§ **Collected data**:
···

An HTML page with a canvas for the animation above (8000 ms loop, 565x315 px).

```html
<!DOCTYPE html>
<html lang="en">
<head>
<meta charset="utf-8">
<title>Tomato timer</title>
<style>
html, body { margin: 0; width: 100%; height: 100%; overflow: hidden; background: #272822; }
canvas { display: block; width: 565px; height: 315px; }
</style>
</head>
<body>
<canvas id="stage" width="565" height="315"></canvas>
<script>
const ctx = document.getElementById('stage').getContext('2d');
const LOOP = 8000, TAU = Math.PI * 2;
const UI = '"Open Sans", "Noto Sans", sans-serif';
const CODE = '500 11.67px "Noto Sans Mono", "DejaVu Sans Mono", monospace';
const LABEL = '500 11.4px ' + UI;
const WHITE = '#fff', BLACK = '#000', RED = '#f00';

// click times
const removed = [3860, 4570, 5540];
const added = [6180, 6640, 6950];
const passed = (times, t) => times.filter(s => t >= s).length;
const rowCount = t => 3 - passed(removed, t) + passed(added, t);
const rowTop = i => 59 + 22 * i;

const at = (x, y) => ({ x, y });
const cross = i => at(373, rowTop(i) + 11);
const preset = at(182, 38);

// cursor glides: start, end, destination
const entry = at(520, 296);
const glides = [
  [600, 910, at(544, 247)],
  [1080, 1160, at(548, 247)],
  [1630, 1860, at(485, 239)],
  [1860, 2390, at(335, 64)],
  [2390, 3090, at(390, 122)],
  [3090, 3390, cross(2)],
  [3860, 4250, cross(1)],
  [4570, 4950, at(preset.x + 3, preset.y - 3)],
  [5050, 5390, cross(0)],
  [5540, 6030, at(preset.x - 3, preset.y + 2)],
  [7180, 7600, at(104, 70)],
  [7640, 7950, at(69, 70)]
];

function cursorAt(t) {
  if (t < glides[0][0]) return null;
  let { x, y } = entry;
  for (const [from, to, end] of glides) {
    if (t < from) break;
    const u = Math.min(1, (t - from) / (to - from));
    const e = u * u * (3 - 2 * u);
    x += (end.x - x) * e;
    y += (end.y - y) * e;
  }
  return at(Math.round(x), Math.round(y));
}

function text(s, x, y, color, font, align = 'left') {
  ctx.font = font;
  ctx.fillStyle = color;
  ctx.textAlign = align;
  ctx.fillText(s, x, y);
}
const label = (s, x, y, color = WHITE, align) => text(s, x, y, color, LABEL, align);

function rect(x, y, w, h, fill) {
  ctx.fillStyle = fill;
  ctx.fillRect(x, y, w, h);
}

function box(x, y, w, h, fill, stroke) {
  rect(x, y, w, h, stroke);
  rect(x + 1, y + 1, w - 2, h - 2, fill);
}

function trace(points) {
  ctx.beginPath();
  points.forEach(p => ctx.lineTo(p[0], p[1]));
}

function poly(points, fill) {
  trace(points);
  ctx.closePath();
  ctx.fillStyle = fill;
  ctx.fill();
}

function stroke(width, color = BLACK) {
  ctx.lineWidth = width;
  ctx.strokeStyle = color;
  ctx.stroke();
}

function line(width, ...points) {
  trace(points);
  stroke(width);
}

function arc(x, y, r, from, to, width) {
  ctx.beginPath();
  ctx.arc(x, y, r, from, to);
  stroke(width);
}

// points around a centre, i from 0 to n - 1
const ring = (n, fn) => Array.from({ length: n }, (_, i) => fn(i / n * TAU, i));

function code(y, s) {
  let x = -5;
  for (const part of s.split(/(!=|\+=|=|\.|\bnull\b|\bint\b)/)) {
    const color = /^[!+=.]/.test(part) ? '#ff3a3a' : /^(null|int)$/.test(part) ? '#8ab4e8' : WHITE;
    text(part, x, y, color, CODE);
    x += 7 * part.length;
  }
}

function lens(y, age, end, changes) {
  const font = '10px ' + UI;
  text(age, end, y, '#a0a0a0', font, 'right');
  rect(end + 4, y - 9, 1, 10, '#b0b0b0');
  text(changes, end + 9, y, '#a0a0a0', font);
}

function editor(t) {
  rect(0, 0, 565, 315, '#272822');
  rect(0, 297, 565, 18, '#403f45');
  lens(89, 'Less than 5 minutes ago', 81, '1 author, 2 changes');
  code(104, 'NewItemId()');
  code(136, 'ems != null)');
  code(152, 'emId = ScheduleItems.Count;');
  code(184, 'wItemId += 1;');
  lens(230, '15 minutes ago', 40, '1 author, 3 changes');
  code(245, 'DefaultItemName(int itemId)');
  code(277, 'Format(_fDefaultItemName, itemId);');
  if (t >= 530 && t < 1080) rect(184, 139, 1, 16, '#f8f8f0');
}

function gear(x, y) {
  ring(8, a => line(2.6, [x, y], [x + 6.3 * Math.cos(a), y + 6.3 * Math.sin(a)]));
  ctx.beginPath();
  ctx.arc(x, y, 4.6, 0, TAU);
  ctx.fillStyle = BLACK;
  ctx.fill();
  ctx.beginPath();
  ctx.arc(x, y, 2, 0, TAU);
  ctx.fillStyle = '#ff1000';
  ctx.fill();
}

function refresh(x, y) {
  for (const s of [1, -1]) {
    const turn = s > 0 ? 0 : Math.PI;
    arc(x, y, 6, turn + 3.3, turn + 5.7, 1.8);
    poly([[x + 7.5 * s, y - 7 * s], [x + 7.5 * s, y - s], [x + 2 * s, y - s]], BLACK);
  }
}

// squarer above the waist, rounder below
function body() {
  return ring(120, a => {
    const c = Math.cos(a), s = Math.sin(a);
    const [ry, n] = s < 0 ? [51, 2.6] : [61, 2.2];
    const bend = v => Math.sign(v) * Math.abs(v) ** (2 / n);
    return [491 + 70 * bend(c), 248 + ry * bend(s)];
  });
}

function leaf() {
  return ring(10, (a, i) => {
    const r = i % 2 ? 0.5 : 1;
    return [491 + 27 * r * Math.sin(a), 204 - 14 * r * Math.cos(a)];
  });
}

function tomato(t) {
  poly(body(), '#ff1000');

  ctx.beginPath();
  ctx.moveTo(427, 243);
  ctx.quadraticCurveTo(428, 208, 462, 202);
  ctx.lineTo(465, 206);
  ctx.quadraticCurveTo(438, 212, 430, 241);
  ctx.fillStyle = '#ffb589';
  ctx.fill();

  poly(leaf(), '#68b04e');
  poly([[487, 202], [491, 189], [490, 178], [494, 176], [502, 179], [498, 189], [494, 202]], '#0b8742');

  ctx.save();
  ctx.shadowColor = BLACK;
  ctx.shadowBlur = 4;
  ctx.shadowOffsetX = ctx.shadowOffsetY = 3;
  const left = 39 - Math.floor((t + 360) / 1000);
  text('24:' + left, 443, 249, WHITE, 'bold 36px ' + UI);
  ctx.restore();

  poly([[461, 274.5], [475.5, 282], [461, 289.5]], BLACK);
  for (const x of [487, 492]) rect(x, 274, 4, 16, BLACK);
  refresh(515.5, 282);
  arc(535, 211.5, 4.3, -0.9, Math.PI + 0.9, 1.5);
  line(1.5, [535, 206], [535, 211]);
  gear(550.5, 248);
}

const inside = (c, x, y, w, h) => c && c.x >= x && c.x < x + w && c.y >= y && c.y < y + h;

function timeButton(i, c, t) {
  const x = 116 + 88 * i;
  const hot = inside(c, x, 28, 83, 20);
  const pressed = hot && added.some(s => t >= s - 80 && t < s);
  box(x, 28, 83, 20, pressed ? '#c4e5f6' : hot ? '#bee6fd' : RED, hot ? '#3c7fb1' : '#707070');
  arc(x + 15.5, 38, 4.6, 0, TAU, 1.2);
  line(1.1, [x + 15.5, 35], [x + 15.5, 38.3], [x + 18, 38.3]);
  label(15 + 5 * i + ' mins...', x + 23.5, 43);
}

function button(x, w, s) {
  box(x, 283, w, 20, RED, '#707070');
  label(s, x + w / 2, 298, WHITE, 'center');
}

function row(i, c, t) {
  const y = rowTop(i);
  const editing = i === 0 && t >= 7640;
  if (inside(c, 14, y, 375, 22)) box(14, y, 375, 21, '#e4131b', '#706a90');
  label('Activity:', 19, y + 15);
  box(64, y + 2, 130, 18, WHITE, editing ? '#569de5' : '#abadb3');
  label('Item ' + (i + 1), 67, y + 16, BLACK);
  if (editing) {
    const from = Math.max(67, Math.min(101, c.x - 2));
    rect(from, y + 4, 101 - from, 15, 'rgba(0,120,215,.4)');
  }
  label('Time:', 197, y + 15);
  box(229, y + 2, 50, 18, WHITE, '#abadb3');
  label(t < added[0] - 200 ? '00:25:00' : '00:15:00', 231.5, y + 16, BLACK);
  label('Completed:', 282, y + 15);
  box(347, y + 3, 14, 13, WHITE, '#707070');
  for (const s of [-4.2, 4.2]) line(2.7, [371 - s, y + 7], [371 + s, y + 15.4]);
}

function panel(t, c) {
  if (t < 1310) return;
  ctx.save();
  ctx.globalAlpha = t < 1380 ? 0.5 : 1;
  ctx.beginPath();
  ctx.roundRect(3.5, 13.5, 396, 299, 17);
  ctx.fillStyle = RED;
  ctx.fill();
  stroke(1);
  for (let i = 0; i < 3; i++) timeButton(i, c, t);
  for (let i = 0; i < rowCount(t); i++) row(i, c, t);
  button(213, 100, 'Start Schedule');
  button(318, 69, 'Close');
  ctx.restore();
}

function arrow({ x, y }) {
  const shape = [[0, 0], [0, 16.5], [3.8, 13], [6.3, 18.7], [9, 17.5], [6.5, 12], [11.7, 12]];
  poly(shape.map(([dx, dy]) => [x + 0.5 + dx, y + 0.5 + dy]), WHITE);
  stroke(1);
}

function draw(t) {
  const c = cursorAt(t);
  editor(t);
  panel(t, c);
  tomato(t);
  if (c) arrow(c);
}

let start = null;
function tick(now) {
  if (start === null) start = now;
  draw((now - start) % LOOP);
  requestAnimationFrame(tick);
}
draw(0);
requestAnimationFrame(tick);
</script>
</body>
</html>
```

···

§ **INSTRUCTIONS TO FOLLOW**: In the records above, each line with the string "font" should be copied.

§ **SOLUTION FOR THIS TASK**:
function text(s, x, y, color, font, align = 'left') {
  ctx.font = font;
  const font = '10px ' + UI;
  text(age, end, y, '#a0a0a0', font, 'right');
  text(changes, end + 9, y, '#a0a0a0', font);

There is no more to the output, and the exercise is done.